* _SUPPLIED RECORDS_
== == ==

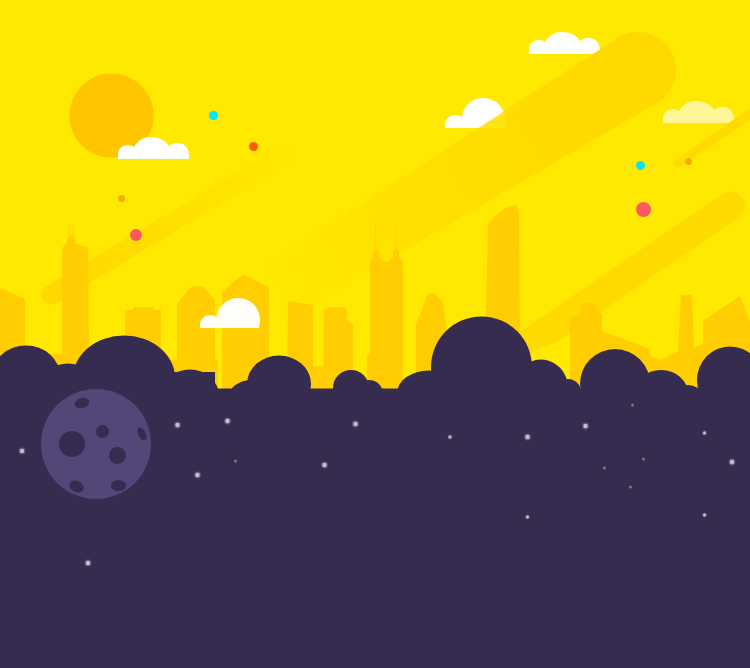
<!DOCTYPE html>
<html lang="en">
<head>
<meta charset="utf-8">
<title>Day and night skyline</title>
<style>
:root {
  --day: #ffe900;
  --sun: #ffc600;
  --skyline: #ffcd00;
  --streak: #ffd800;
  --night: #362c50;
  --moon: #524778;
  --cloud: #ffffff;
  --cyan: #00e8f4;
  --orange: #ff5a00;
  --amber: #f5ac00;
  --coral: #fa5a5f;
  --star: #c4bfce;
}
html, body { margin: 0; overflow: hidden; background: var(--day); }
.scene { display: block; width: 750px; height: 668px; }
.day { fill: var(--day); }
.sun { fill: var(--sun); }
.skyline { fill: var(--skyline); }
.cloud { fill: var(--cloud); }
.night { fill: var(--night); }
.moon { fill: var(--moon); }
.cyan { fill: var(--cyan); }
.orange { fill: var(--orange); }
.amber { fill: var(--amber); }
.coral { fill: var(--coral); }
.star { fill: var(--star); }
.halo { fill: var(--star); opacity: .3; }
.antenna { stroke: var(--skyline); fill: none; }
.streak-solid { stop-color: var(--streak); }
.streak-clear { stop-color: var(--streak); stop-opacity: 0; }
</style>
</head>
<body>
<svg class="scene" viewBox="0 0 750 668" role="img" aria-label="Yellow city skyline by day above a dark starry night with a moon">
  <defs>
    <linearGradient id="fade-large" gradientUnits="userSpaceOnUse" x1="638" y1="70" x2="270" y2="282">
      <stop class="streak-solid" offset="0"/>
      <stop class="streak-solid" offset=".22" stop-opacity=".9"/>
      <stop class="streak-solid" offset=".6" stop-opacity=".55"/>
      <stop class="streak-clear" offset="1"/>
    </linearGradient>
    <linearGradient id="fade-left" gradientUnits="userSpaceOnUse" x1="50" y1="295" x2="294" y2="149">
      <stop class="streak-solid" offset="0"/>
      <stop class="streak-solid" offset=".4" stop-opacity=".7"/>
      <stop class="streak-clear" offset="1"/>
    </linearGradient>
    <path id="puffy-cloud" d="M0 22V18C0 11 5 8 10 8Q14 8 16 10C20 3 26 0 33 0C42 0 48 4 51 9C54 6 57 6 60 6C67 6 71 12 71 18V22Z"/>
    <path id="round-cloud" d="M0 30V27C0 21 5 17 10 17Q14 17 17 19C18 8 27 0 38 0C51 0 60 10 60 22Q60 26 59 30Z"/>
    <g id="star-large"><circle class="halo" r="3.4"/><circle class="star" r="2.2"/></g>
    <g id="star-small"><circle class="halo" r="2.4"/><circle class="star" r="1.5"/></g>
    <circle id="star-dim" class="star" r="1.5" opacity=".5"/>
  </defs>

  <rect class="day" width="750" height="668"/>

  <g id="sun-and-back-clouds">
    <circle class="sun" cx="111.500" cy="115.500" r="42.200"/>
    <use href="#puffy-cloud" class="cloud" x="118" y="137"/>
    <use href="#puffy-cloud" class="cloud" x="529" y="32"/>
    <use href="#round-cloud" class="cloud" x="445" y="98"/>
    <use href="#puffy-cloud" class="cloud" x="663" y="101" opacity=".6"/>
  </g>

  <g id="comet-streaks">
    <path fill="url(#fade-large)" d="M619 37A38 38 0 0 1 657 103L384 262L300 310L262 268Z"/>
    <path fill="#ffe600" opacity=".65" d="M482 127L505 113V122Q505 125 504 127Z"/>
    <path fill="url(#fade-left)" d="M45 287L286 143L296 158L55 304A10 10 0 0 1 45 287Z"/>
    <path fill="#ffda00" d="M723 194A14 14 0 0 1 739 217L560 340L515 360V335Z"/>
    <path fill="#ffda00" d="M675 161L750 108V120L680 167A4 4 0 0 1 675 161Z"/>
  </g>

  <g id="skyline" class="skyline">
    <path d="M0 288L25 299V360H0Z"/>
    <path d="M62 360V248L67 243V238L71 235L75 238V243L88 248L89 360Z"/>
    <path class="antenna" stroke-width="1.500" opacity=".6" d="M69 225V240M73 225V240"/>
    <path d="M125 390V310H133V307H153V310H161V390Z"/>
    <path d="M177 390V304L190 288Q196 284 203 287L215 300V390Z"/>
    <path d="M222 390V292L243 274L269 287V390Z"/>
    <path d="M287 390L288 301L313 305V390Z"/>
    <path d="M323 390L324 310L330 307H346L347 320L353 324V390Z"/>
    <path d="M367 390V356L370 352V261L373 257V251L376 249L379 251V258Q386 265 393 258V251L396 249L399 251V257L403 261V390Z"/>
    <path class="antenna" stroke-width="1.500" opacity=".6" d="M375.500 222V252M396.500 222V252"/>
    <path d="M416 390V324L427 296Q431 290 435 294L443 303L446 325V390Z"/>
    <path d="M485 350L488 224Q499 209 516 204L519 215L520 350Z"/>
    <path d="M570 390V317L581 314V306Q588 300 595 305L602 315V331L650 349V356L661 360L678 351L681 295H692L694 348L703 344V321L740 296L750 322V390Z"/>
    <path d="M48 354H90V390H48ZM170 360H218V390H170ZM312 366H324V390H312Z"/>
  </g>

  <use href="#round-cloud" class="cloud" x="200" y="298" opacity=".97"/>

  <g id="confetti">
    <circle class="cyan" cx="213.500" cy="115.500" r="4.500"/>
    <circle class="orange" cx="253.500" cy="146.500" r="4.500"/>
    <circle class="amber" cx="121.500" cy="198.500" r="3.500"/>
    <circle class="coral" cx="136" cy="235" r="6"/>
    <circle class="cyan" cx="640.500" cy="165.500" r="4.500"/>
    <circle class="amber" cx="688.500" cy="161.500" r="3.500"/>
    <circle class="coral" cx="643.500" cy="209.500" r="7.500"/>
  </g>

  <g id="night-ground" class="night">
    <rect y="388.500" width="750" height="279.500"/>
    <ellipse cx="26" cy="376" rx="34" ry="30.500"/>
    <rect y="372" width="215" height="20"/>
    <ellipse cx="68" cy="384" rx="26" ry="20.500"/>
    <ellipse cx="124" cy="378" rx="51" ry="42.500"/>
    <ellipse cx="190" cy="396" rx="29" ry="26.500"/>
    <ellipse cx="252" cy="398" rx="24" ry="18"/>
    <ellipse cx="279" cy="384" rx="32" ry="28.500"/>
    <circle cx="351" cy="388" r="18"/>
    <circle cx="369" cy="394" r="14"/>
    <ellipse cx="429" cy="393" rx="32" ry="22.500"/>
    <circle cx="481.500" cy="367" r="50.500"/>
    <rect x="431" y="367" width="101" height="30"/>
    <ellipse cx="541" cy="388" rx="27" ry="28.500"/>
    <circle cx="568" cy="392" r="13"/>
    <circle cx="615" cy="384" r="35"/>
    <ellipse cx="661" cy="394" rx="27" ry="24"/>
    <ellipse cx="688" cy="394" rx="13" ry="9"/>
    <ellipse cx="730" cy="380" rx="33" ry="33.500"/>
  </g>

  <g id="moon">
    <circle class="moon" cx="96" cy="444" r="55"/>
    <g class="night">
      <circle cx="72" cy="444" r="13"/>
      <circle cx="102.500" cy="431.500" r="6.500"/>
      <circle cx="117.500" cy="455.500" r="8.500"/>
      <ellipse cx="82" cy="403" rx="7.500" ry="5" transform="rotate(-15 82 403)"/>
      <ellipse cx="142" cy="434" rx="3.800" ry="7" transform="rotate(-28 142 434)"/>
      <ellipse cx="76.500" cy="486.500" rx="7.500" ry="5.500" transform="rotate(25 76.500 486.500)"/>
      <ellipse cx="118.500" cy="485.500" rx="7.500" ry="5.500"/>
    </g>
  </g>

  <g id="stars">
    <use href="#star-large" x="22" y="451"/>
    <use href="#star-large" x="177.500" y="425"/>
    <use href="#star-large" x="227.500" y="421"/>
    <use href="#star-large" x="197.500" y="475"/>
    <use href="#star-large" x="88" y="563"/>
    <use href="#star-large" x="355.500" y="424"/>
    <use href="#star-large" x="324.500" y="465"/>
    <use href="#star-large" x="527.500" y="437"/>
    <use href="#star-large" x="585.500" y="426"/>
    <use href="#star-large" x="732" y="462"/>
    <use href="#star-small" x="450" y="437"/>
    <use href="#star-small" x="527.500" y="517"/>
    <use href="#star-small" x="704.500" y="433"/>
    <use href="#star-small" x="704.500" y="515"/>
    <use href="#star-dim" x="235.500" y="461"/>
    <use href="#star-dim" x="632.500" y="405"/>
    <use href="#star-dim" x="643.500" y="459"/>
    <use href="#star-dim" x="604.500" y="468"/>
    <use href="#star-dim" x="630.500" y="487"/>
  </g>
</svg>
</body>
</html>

== == ==

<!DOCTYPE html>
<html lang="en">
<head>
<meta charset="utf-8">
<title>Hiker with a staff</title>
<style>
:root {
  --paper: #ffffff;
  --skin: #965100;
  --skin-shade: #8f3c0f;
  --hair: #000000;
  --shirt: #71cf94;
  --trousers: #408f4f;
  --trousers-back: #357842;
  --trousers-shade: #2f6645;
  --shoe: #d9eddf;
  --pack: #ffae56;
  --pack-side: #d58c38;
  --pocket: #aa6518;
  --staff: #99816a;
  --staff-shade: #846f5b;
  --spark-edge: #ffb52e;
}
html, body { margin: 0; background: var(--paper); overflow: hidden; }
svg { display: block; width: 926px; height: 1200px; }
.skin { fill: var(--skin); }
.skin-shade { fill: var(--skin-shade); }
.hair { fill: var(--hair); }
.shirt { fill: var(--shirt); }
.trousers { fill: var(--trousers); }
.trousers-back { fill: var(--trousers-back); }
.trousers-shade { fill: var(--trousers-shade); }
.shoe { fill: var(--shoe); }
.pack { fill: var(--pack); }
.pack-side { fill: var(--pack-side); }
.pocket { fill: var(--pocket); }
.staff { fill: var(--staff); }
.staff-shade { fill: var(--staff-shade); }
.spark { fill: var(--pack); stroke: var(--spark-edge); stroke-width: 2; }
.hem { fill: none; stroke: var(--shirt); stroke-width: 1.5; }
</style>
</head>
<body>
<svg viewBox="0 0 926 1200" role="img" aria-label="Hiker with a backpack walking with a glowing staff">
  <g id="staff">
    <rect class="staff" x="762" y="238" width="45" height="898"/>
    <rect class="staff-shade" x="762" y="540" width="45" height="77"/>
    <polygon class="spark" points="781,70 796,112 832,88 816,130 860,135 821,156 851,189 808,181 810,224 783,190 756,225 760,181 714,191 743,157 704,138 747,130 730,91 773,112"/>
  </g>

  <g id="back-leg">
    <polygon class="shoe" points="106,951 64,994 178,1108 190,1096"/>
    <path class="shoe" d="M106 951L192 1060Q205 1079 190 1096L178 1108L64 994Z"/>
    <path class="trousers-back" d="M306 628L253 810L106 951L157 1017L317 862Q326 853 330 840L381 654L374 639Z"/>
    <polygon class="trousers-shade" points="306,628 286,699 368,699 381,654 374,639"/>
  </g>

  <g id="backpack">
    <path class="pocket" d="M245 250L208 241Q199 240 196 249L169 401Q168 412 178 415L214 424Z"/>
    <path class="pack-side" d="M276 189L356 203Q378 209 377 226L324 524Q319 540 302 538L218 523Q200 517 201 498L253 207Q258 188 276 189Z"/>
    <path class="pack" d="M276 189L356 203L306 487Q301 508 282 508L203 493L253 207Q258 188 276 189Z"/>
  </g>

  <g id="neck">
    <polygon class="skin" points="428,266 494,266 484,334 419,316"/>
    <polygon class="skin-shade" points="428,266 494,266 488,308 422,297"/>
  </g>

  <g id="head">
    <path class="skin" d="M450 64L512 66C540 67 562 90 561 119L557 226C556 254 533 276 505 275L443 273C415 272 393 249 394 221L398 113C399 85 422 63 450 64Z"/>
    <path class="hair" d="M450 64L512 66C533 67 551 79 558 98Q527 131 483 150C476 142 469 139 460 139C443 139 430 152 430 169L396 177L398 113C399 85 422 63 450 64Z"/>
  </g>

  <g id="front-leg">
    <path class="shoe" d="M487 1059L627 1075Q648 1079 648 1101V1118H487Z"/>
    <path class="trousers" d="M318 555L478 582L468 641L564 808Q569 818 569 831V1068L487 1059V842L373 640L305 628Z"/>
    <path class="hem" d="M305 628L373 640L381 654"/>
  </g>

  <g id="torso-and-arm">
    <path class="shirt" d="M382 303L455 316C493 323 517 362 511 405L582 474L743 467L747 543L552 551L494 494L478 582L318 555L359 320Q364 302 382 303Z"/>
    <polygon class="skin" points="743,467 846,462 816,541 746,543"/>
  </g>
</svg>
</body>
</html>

== == ==

Above this instruction are the records; retype exactly the lines from the one containing "--day: #ffe900;" up to and including the one containing "var(--skyline); fill: none;".

* _YOUR SOLUTION_
  --day: #ffe900;
  --sun: #ffc600;
  --skyline: #ffcd00;
  --streak: #ffd800;
  --night: #362c50;
  --moon: #524778;
  --cloud: #ffffff;
  --cyan: #00e8f4;
  --orange: #ff5a00;
  --amber: #f5ac00;
  --coral: #fa5a5f;
  --star: #c4bfce;
}
html, body { margin: 0; overflow: hidden; background: var(--day); }
.scene { display: block; width: 750px; height: 668px; }
.day { fill: var(--day); }
.sun { fill: var(--sun); }
.skyline { fill: var(--skyline); }
.cloud { fill: var(--cloud); }
.night { fill: var(--night); }
.moon { fill: var(--moon); }
.cyan { fill: var(--cyan); }
.orange { fill: var(--orange); }
.amber { fill: var(--amber); }
.coral { fill: var(--coral); }
.star { fill: var(--star); }
.halo { fill: var(--star); opacity: .3; }
.antenna { stroke: var(--skyline); fill: none; }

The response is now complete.